Skip to main content

Program Directors and Faculty

Program Directors and Faculty


Mary Nell Higley, Director of Post-Baccalaureate Pre-Medical Program and Teaching Associate in Chemistry

Contact Information

Phone: 404-471-6550
Office Location: Bullock Science Center G03W


Additional Faculty


Melissa Fay Greene, Kirk Distinguished Writer in Residence

Melissa Fay Greene is the author of six books of nonfiction: "Praying for Sheetrock" (1991), "The Temple Bombing" (1996), "Last Man Out" (2003), "There is No Me Without You" (2006), "No Biking in the House Without a Helmet" (2011), and "The Underdogs" (2016). The newest is an expansion of "Wonder Dog," a 2012 New York Times Magazine feature story that became one of the most popular, most shared New York Times Magazine articles of the year.

Greene's work has been translated into 15 languages and has been honored with a Guggenheim Fellowship, two National Book Award nominations, a National Book Critics Circle Award nomination, the Robert F. Kennedy Book Award, the "Chicago Tribune" Heartland Prize, the Southern Book Critics Circle Award, the ACLU National Civil Liberties Award, the Hadassah Myrtle Wreath Award, Elle Magazine's Readers' Prize, the Salon Book Prize, a Lyndhurst Foundation Fellowship a Dog Writers of America Award, and induction into the Georgia Writers Hall of Fame. She has contributed to the New York Times, The New Yorker, The Atlantic, The Washington Post, Newsweek, LIF, MS, and other periodicals. "Praying For Sheetrock" was named one of the Top 100 Works of American Journalism of the 20th century and appears on Entertainment Weekly's list of "The New Classics - The 100 Best Books of the Last 25 Years." "The Temple Bombing" was adapted as a stage play by Atlanta's Alliance Theater, which had its world premiere in February 2017.

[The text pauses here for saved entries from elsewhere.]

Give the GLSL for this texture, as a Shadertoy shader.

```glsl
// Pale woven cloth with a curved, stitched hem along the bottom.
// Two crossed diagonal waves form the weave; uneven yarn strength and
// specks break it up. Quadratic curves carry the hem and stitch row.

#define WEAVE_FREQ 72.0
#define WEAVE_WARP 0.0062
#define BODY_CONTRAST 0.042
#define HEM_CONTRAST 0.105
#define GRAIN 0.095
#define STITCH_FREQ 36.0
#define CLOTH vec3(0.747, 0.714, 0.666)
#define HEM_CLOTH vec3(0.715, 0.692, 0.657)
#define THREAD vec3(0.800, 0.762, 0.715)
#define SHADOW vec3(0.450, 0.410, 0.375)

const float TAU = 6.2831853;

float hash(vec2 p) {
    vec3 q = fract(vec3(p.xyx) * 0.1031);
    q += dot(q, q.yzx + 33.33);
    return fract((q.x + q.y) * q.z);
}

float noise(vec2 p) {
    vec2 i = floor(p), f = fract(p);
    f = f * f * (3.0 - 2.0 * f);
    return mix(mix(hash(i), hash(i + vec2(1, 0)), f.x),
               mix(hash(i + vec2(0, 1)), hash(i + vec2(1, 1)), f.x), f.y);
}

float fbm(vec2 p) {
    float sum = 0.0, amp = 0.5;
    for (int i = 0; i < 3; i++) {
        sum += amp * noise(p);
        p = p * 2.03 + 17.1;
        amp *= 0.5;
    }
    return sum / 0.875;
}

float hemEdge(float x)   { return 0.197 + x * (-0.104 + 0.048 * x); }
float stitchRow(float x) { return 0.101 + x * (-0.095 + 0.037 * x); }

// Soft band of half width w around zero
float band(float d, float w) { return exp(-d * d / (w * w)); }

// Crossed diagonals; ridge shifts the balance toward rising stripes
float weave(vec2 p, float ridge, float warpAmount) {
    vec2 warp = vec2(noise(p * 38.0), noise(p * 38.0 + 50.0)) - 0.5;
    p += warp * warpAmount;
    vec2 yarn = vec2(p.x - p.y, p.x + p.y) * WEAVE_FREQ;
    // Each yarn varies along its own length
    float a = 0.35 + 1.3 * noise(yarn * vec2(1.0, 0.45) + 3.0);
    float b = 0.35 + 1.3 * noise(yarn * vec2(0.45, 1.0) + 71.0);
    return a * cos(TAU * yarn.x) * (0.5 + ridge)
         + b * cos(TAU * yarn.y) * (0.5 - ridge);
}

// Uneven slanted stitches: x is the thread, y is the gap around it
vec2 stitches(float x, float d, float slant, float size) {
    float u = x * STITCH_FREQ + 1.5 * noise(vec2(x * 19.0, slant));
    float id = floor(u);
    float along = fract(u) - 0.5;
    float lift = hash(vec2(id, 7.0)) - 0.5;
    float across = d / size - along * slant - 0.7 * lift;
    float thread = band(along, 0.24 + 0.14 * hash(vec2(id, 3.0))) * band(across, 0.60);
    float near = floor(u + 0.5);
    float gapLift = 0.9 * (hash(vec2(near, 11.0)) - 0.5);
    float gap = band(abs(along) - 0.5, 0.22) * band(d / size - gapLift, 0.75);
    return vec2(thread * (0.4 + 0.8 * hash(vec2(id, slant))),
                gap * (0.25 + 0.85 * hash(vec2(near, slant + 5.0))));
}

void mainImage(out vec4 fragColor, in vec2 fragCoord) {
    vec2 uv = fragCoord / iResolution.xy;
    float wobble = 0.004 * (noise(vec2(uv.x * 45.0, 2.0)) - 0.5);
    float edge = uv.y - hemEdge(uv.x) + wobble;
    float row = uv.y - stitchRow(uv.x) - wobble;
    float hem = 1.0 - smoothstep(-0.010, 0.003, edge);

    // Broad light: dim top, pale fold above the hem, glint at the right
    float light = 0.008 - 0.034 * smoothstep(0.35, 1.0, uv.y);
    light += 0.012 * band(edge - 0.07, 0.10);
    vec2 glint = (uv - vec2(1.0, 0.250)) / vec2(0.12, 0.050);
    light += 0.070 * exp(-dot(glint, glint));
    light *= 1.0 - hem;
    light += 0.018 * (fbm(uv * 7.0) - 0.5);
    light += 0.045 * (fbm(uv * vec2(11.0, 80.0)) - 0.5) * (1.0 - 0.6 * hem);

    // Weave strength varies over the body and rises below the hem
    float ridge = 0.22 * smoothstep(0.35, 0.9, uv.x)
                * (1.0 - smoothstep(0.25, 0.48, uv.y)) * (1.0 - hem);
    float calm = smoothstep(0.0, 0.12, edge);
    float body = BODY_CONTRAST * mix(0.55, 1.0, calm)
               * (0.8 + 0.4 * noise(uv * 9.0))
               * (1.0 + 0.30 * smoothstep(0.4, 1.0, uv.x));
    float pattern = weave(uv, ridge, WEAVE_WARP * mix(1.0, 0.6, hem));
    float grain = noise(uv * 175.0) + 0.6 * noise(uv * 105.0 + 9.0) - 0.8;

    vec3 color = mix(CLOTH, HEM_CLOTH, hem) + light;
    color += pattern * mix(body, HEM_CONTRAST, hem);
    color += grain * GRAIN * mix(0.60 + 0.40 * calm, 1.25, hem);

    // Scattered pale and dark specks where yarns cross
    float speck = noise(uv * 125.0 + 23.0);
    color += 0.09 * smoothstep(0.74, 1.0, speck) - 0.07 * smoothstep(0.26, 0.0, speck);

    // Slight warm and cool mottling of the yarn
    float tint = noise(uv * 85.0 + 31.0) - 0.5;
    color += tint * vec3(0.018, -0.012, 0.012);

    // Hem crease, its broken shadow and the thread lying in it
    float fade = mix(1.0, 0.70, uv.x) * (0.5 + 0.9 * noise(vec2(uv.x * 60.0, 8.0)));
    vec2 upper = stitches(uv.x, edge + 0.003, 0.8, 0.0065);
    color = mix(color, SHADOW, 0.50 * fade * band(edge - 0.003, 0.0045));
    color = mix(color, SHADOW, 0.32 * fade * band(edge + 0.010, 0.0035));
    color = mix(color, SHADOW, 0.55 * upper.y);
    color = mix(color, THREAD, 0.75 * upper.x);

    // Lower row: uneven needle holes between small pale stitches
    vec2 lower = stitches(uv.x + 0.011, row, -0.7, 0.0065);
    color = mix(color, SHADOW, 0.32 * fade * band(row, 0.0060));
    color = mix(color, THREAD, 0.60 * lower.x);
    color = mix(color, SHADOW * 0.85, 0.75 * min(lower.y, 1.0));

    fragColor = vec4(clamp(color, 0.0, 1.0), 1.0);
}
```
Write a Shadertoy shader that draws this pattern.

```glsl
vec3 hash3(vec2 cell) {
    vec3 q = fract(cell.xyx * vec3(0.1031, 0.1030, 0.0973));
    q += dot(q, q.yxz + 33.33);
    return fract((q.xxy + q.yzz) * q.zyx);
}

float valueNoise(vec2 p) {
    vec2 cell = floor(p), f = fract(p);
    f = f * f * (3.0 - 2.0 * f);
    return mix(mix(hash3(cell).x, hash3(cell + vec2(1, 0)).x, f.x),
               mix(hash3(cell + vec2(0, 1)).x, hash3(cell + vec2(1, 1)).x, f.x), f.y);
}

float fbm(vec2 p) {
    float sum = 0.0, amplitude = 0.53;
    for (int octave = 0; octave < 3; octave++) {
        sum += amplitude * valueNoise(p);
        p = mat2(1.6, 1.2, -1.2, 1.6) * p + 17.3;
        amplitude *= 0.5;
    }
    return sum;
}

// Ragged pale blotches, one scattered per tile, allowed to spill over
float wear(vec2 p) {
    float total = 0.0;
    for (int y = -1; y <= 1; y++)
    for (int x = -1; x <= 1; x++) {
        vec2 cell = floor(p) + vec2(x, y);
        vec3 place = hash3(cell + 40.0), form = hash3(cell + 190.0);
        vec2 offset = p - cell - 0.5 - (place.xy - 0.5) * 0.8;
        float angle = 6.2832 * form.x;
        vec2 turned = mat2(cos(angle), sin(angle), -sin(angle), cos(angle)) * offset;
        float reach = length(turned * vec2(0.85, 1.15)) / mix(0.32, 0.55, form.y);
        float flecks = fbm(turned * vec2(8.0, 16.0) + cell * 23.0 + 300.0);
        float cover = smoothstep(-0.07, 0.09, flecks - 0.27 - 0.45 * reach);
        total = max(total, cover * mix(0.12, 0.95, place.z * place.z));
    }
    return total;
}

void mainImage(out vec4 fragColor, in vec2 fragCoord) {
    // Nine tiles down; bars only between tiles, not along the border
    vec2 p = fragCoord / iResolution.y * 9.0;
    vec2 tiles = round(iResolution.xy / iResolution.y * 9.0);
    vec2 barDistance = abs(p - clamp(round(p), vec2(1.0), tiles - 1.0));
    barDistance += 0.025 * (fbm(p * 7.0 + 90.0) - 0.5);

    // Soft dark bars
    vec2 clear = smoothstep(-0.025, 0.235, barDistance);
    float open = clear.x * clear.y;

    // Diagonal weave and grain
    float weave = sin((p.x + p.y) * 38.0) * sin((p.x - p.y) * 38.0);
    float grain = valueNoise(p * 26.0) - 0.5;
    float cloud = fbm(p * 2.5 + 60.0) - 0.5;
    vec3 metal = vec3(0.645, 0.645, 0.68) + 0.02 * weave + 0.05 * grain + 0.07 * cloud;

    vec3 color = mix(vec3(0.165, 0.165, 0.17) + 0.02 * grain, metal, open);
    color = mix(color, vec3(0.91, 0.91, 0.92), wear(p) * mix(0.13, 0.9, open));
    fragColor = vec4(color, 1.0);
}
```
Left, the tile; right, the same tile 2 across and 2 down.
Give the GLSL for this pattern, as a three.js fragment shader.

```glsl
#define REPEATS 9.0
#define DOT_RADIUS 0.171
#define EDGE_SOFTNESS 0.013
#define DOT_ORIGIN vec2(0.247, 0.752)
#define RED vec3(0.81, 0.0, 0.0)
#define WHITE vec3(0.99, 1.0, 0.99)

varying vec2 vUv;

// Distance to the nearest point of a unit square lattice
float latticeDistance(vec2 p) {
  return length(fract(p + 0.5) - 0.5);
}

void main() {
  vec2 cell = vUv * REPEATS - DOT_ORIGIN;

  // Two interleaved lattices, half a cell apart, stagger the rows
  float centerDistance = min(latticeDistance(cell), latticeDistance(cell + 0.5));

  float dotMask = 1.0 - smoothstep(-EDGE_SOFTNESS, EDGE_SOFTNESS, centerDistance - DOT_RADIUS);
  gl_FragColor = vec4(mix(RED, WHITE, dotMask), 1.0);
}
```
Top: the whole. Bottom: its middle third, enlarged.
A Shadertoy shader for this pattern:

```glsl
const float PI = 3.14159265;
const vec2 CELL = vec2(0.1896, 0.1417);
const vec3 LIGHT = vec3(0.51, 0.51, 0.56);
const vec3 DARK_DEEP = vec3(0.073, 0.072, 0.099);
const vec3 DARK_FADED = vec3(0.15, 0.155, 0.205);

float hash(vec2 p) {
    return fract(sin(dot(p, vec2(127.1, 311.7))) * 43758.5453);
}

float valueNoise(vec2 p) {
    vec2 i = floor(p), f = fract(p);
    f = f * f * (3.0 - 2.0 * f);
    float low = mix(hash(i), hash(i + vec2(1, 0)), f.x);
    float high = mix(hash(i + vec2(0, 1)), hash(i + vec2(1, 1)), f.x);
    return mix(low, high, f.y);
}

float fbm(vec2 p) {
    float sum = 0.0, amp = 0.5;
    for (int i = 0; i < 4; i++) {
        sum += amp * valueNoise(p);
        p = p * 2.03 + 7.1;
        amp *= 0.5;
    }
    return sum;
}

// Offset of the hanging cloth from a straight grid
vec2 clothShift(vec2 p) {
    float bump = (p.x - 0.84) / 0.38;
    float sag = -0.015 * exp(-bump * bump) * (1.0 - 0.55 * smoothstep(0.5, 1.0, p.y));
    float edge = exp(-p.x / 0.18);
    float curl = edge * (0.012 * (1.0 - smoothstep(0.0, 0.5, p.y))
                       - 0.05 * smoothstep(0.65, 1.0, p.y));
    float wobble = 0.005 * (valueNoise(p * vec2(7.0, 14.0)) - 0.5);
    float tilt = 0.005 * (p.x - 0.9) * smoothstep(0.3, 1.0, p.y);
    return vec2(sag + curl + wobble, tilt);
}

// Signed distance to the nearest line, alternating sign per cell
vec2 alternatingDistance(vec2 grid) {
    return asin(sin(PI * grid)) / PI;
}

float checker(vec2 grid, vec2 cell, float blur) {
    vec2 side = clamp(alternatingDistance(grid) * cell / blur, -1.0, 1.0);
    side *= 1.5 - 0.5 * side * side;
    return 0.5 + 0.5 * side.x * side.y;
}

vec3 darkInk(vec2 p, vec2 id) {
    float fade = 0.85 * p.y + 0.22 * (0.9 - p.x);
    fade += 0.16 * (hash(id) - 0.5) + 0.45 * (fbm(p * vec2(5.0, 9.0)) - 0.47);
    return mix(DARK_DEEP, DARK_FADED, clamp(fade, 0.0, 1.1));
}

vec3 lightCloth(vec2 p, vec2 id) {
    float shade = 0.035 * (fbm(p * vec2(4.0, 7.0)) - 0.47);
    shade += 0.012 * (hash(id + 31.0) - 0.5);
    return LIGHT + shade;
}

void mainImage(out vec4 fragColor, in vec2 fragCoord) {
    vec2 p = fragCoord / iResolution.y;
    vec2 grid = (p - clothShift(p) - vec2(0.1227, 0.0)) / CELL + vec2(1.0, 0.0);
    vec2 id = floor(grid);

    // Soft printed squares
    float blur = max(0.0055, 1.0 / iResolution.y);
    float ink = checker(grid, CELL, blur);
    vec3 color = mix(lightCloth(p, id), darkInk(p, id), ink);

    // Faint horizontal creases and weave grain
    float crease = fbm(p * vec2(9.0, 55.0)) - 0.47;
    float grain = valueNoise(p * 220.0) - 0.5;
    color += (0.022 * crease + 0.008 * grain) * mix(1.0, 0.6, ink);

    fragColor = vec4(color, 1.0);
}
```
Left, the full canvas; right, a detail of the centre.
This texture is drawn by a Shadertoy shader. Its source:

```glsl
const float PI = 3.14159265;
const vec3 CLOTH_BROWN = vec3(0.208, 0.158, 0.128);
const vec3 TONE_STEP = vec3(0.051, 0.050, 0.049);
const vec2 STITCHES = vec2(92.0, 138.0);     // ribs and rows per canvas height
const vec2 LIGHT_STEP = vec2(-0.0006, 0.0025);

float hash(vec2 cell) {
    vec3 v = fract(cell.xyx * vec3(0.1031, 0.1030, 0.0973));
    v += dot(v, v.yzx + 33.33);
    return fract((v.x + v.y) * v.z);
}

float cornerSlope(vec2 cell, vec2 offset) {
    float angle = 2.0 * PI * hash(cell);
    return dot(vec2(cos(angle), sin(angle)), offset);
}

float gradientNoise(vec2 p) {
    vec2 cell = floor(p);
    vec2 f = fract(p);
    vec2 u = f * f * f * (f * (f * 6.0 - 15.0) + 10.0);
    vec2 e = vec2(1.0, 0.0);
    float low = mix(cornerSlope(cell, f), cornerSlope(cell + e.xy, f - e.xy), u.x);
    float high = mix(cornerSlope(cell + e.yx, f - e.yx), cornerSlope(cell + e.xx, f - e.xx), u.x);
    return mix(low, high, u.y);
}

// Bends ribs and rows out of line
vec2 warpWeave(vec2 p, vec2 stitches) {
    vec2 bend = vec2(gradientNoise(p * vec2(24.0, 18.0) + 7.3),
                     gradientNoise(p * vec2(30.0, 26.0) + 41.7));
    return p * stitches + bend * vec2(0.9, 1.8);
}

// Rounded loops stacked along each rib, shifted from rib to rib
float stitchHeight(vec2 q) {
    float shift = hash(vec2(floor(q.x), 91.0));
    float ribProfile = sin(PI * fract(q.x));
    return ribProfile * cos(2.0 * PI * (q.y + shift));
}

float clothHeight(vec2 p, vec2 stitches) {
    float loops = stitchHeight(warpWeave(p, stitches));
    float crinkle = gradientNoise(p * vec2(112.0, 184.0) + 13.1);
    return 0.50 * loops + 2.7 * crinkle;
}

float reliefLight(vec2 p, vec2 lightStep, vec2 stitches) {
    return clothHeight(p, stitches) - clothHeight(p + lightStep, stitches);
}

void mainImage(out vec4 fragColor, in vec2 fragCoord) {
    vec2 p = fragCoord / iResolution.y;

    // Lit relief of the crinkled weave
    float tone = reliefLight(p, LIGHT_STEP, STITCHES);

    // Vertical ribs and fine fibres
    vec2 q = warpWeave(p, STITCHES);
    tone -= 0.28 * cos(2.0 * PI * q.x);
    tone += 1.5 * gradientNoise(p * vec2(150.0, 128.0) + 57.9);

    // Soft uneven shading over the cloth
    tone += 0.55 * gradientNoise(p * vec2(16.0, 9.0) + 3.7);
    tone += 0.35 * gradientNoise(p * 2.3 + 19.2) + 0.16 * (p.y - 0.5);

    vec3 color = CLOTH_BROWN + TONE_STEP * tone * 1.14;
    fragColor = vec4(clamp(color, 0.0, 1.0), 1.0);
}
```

A native of Macon, Georgia, childhood resident of Dayton, Ohio, and 1975 graduate of Oberlin College, Greene and her husband, defense attorney Don Samuel, live in Atlanta and are the parents of nine and grandparents of one.

Read more about Melissa Fay Greene at


Mina Ivanova, Visiting Assistant Professor of Writing and Digital Communication

Mina Ivanova earned a Ph.D. in rhetoric and politics from the Department of Communication at Georgia State University. She teaches public speaking at Agnes Scott College. Her current scholarship is situated at the intersection of rhetorical studies, critical theory, and psychoanalysis. Her dissertation, “To (A)void: Rhetorical Shifts, Significant Absences, and Absent Signification in the Bush Administration’s Justificatory War Rhetoric,” isolates the largely unconscious rhetorical and ideological means with which war was justified before, during and after, the U.S. 2003 invasion of Iraq.

Originally from Bulgaria, Ivanova studied English/Comparative Literature and Linguistics at Sofia University. She holds a master’s degree in Communication from Villanova University, where her theoretical interests shifted towards collective identification, public memory, and the question of rhetorical agency and subjectivity. Her work has appeared in the volume "Venomous Speech: Problems with American Political Discourse on the Right and Left" (Praeger 2013) and, more recently, in the international "Journal of Rhetoric and Communications" and in the "Quarterly Journal of Speech."


Paul Wallace, Instructor in Physics